Requirement: Work out how many lines in the entries below include the word "lower". Give nothing but the number.

[Collected data entries]

▼▼▼

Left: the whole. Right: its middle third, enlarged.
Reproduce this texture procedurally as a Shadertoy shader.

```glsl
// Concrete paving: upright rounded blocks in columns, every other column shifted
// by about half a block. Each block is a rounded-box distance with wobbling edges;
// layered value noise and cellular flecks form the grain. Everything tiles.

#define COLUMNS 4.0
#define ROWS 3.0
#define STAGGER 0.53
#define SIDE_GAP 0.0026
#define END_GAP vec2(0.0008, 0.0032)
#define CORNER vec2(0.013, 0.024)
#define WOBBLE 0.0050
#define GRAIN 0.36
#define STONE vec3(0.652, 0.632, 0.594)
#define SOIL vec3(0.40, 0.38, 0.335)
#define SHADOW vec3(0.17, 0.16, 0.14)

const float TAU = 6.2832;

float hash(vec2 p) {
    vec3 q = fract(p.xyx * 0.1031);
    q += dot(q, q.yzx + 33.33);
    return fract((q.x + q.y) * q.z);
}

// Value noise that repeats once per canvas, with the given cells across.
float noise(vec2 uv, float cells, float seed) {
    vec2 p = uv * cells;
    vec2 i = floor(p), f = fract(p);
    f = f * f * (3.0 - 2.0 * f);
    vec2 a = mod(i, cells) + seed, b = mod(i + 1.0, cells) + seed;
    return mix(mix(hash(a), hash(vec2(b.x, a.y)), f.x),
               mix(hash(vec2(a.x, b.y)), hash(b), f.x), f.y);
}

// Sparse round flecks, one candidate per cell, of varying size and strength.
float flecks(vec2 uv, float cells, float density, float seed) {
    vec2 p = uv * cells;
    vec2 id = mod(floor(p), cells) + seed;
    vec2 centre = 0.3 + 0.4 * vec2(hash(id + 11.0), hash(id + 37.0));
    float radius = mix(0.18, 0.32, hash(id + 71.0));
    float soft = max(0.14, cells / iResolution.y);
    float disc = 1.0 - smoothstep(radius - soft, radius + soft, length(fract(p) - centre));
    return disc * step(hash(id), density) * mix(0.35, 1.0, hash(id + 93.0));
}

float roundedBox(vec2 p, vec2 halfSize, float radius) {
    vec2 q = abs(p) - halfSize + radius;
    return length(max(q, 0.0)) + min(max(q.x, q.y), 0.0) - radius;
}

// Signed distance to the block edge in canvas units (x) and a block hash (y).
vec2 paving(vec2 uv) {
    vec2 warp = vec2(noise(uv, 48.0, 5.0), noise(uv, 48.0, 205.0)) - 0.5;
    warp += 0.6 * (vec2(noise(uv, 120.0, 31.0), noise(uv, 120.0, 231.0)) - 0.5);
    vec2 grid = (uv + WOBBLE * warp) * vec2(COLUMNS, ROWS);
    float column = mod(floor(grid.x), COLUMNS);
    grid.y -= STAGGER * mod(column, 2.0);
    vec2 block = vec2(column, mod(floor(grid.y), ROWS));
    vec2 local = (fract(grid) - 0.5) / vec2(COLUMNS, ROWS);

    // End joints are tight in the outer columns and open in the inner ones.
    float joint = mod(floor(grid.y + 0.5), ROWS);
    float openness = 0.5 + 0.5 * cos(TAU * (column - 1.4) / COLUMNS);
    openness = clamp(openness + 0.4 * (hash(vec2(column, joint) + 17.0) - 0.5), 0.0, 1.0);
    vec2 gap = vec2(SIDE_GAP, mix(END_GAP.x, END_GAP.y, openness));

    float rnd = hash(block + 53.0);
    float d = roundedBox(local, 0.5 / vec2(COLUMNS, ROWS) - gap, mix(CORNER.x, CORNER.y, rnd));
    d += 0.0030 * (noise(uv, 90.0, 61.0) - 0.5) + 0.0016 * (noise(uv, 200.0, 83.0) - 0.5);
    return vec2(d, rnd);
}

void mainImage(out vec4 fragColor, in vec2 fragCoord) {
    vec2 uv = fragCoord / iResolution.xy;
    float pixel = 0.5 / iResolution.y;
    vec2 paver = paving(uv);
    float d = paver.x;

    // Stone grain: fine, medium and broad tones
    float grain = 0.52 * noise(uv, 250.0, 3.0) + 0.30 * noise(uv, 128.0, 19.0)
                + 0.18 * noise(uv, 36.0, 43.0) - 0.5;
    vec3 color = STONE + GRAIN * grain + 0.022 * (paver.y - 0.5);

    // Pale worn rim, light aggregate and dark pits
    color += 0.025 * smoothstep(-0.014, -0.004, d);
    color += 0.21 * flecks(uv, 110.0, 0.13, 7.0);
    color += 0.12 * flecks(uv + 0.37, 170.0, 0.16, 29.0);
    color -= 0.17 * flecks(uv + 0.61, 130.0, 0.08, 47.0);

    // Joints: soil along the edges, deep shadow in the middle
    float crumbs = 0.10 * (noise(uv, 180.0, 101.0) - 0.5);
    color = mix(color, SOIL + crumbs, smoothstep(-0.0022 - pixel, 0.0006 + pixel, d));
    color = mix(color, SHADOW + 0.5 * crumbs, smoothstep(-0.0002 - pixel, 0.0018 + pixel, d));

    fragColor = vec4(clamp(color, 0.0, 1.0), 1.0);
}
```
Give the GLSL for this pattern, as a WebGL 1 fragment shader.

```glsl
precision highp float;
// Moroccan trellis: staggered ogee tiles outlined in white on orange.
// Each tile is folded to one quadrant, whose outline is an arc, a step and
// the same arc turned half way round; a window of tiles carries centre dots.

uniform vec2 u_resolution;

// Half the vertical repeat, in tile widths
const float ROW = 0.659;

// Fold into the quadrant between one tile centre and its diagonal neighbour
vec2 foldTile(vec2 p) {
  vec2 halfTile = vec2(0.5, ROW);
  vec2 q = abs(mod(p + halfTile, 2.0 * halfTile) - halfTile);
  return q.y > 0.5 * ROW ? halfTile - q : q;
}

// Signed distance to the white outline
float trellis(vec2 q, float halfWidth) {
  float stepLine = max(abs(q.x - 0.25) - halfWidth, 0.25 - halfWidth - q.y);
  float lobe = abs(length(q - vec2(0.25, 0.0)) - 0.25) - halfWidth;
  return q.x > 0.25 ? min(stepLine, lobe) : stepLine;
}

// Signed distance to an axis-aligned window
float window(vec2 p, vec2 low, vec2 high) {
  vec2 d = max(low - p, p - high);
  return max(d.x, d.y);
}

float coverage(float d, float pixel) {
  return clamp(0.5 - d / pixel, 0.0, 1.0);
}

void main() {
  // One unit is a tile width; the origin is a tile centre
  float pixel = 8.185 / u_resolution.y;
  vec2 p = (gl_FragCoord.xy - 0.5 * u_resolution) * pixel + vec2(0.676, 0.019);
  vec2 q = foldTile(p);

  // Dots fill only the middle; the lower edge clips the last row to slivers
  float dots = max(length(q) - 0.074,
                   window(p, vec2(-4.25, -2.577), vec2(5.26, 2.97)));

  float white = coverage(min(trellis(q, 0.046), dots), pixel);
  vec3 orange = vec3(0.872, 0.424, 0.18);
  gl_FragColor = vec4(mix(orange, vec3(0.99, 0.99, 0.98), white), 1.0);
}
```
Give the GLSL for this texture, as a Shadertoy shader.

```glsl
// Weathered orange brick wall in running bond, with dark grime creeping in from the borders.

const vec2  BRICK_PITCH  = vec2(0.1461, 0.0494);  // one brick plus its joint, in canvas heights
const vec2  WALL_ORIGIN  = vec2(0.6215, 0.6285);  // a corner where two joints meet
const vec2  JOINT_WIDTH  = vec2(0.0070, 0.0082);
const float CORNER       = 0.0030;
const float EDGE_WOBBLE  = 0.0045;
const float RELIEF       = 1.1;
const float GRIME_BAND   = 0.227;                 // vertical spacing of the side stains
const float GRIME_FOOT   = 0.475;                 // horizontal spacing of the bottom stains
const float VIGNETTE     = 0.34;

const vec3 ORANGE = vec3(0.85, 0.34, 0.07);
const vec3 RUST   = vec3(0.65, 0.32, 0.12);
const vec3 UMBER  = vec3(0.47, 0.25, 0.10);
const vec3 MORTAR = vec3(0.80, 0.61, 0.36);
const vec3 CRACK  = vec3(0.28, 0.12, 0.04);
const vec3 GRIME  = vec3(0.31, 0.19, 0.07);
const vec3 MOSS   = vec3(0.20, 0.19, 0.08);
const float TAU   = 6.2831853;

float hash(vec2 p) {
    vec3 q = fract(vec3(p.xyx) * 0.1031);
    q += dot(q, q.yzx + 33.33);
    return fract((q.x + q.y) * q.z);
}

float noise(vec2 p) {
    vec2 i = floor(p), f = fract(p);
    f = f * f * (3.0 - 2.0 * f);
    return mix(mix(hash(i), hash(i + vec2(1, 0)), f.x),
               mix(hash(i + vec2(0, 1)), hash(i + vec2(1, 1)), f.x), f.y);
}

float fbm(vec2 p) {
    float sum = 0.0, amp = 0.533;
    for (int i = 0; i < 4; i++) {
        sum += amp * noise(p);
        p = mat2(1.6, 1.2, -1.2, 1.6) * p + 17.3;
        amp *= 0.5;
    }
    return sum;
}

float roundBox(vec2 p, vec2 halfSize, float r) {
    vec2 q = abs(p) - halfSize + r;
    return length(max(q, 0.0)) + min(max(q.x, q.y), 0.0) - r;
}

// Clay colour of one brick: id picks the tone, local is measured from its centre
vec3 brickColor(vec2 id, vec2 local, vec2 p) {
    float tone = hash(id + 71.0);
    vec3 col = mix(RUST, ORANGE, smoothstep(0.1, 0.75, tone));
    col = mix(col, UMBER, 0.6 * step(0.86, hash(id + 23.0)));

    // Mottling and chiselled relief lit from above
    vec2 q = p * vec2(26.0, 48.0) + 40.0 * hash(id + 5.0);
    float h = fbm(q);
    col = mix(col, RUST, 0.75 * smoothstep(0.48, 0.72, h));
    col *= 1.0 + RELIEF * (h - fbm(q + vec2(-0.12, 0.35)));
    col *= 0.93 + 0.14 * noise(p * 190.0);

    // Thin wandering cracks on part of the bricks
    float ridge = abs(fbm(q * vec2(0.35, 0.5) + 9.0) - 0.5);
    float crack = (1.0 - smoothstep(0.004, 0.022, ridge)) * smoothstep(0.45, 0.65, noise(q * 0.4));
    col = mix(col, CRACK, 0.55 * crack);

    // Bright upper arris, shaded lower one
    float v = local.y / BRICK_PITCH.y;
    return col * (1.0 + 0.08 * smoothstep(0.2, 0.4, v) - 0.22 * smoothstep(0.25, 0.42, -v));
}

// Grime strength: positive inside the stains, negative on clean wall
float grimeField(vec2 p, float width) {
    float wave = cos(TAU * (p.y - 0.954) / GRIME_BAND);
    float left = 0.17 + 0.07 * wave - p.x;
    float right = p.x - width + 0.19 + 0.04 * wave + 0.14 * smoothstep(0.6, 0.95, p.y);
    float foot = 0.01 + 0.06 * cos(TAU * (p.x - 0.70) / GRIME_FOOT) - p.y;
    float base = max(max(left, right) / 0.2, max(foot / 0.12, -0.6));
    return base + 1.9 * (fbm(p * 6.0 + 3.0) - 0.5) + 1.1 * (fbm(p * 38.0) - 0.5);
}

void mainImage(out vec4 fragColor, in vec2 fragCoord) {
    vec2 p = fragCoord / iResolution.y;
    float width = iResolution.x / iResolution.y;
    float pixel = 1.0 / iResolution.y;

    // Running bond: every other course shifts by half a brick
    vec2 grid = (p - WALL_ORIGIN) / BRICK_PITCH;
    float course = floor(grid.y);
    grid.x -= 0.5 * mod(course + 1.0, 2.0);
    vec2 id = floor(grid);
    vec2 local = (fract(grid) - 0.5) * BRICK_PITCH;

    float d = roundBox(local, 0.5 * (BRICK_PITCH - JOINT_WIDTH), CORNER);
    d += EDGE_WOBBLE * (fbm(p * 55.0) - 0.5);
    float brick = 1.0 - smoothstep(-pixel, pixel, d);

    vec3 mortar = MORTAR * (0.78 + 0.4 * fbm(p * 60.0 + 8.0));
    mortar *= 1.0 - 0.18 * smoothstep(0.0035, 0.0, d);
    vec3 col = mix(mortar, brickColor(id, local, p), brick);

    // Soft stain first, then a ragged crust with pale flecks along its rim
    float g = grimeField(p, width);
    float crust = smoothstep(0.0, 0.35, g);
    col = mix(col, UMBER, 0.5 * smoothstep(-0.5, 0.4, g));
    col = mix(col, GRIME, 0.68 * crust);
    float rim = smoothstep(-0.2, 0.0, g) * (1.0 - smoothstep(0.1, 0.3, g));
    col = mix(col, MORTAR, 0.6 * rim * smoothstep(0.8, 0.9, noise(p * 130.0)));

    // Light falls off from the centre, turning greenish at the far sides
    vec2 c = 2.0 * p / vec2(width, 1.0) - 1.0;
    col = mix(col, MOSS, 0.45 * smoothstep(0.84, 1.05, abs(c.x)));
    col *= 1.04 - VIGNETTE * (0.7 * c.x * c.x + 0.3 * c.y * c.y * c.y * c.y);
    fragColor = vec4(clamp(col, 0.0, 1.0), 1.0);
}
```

▲▲▲

Exercise answer: 2